[TASK INPUT — start]

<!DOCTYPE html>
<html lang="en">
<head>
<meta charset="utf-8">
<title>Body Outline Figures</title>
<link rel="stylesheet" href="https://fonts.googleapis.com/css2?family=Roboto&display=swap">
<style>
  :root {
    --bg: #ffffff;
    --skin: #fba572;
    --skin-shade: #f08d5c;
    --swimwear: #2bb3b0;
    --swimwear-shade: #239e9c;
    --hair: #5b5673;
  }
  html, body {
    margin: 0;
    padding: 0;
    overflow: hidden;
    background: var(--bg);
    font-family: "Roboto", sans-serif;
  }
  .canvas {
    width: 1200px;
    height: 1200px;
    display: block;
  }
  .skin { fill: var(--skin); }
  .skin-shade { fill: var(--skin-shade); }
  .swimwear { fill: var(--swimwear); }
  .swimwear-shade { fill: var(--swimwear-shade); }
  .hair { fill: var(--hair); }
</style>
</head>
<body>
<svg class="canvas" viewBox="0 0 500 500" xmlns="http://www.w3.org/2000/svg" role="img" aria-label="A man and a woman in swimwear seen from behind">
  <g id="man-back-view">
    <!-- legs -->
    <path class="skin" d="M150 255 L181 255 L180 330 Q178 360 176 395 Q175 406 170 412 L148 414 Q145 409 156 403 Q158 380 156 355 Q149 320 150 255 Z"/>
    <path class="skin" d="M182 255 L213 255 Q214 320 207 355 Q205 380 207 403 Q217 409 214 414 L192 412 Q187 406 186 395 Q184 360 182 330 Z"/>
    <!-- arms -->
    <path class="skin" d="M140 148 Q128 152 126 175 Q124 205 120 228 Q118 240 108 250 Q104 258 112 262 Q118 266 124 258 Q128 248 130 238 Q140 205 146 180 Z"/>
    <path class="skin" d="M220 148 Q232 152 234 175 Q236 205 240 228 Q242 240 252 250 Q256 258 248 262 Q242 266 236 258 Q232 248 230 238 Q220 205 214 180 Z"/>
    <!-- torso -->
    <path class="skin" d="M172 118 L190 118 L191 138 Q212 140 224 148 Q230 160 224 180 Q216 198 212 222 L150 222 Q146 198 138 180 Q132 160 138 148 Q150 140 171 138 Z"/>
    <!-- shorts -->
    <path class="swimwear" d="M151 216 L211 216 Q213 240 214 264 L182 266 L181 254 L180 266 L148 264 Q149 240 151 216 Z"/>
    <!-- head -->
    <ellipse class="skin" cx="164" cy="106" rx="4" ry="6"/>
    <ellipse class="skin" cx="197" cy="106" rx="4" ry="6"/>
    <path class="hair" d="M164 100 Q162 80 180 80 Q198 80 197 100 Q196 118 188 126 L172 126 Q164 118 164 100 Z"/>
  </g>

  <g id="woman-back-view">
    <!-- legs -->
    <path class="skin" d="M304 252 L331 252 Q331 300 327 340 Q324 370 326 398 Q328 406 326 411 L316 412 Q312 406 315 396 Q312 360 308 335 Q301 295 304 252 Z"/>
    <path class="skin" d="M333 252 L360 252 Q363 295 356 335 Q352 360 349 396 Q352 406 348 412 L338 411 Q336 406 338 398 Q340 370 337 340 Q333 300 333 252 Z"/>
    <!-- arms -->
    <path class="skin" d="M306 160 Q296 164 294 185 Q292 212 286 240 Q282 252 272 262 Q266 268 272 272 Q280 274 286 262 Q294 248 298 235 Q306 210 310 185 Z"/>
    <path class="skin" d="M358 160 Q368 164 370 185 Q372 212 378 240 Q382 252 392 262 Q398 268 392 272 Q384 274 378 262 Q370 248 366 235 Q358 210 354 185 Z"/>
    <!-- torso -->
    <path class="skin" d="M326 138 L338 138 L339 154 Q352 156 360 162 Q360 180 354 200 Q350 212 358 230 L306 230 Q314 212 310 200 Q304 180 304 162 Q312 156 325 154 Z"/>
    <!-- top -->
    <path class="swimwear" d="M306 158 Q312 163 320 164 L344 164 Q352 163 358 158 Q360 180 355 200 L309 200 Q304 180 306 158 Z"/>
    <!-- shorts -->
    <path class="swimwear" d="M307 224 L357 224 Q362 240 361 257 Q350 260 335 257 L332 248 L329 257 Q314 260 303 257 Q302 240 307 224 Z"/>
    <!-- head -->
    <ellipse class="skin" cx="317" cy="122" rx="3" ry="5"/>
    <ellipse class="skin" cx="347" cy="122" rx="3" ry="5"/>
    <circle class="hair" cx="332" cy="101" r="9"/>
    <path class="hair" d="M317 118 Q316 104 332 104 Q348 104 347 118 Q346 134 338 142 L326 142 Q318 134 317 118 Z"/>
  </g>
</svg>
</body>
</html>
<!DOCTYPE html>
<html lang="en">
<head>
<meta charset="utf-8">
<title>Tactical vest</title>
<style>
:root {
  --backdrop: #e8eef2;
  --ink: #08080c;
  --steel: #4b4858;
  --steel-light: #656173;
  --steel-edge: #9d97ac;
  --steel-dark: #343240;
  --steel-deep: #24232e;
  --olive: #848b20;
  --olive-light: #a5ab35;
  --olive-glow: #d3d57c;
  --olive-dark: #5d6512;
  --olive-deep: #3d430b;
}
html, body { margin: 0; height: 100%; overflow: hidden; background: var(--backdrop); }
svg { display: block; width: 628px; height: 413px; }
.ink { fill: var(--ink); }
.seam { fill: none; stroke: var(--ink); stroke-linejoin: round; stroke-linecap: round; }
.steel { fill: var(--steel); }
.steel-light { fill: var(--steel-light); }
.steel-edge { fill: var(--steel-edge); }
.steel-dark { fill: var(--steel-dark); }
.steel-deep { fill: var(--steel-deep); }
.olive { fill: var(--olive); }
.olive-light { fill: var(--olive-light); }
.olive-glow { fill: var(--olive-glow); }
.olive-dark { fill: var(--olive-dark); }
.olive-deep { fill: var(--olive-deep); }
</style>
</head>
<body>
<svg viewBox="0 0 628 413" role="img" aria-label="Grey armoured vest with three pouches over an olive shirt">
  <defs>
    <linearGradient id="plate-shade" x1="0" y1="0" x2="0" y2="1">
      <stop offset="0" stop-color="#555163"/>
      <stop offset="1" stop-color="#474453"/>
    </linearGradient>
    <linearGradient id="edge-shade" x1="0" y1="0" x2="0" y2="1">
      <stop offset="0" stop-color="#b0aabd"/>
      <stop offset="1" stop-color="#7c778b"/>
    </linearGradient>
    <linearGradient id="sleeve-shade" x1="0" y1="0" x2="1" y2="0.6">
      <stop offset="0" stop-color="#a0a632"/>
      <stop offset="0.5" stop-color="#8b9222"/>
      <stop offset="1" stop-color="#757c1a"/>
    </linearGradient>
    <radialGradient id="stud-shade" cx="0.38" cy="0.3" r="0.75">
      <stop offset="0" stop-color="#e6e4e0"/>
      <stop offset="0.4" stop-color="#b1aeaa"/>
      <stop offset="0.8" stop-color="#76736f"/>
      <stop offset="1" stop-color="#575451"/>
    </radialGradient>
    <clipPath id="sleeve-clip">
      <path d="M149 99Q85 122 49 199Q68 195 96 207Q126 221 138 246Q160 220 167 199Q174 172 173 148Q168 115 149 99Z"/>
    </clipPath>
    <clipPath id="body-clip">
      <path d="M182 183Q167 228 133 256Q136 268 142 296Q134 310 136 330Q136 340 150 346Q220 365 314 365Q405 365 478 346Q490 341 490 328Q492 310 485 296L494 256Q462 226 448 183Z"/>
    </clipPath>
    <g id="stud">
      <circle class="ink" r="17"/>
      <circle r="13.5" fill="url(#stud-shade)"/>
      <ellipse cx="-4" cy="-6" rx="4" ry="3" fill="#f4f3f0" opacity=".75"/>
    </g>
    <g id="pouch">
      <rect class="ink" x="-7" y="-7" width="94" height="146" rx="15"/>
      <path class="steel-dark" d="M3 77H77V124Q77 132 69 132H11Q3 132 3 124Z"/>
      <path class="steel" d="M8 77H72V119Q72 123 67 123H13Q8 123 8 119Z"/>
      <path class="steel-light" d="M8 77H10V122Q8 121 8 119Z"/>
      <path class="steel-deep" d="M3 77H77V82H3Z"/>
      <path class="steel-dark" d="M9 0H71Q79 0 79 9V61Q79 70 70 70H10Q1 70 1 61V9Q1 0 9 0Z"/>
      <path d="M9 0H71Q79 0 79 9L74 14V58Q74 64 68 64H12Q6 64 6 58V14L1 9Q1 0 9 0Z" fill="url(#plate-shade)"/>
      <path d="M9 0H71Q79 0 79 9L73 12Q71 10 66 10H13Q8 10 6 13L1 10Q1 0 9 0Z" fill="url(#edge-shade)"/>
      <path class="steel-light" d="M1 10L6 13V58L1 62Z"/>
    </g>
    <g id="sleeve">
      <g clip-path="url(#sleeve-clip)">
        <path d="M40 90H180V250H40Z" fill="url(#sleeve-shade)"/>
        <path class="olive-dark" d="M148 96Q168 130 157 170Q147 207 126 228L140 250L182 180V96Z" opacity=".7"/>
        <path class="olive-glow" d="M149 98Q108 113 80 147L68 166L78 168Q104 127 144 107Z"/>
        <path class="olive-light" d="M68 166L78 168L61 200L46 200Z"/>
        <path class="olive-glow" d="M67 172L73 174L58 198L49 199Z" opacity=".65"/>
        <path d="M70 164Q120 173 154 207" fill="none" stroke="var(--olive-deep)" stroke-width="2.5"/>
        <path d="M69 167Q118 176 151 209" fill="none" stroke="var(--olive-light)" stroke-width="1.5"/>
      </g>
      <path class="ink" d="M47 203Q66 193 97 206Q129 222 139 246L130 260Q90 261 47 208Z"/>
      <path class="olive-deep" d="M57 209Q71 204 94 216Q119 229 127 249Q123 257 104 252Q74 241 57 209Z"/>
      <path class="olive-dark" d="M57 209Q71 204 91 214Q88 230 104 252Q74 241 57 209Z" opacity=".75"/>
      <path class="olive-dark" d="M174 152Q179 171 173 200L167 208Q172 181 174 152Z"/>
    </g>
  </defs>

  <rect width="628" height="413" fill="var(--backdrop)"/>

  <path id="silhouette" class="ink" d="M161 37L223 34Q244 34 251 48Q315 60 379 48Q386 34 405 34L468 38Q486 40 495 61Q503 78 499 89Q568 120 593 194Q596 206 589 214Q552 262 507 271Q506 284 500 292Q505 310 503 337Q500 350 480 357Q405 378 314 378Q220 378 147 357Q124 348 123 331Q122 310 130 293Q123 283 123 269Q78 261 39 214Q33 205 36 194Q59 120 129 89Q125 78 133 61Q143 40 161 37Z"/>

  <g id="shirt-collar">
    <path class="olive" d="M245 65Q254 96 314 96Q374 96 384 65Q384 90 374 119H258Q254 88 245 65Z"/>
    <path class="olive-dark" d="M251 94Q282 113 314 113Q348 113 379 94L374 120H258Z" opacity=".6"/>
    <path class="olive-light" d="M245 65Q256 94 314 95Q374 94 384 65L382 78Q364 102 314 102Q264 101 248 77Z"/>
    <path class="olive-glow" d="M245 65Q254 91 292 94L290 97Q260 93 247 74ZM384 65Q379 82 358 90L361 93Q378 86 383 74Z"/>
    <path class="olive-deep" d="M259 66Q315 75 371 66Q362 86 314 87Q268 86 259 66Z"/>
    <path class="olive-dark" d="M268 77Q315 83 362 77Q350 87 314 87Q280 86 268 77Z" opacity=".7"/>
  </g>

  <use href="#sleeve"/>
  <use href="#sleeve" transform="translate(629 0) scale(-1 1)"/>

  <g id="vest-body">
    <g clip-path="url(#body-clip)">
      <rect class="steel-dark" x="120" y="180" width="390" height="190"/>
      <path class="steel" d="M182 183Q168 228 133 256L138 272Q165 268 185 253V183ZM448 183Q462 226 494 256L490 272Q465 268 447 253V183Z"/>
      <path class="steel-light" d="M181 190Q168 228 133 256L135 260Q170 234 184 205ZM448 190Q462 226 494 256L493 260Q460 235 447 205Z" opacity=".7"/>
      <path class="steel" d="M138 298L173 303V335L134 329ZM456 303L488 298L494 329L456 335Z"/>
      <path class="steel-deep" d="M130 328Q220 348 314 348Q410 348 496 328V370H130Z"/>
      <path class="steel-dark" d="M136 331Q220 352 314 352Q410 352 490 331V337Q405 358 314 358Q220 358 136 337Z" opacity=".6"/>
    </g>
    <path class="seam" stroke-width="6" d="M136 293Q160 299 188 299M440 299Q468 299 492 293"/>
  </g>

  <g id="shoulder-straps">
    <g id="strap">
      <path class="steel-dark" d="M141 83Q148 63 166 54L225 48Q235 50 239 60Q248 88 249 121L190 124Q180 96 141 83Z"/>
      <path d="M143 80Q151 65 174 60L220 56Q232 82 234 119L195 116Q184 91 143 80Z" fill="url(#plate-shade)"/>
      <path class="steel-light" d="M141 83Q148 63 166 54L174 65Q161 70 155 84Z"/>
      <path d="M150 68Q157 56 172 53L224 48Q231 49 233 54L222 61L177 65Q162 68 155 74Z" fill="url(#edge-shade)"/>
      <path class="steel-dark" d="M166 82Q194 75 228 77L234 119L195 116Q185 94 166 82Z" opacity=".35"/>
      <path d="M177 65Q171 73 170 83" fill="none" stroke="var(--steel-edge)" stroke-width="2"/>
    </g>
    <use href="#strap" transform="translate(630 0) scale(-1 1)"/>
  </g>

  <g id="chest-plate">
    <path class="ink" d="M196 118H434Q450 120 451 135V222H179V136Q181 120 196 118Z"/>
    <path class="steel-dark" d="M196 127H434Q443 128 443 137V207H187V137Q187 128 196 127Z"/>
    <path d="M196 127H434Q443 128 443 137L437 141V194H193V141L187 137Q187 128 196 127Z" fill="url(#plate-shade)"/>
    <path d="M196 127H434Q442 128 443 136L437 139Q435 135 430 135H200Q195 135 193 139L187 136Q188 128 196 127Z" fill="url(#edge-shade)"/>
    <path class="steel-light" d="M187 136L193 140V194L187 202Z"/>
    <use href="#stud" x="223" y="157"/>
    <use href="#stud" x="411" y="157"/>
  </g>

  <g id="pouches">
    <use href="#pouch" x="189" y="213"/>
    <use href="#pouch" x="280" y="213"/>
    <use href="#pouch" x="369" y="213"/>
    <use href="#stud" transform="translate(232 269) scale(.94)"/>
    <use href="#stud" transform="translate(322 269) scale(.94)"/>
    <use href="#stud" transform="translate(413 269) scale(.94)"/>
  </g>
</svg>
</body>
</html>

[TASK INPUT — finish]

■ WHAT NEEDS TO BE DONE
Extract every line containing the string "height" from the data above.

■ RESPONSE TO THE TASK
    height: 1200px;
html, body { margin: 0; height: 100%; overflow: hidden; background: var(--backdrop); }
svg { display: block; width: 628px; height: 413px; }
      <rect class="ink" x="-7" y="-7" width="94" height="146" rx="15"/>
  <rect width="628" height="413" fill="var(--backdrop)"/>
      <rect class="steel-dark" x="120" y="180" width="390" height="190"/>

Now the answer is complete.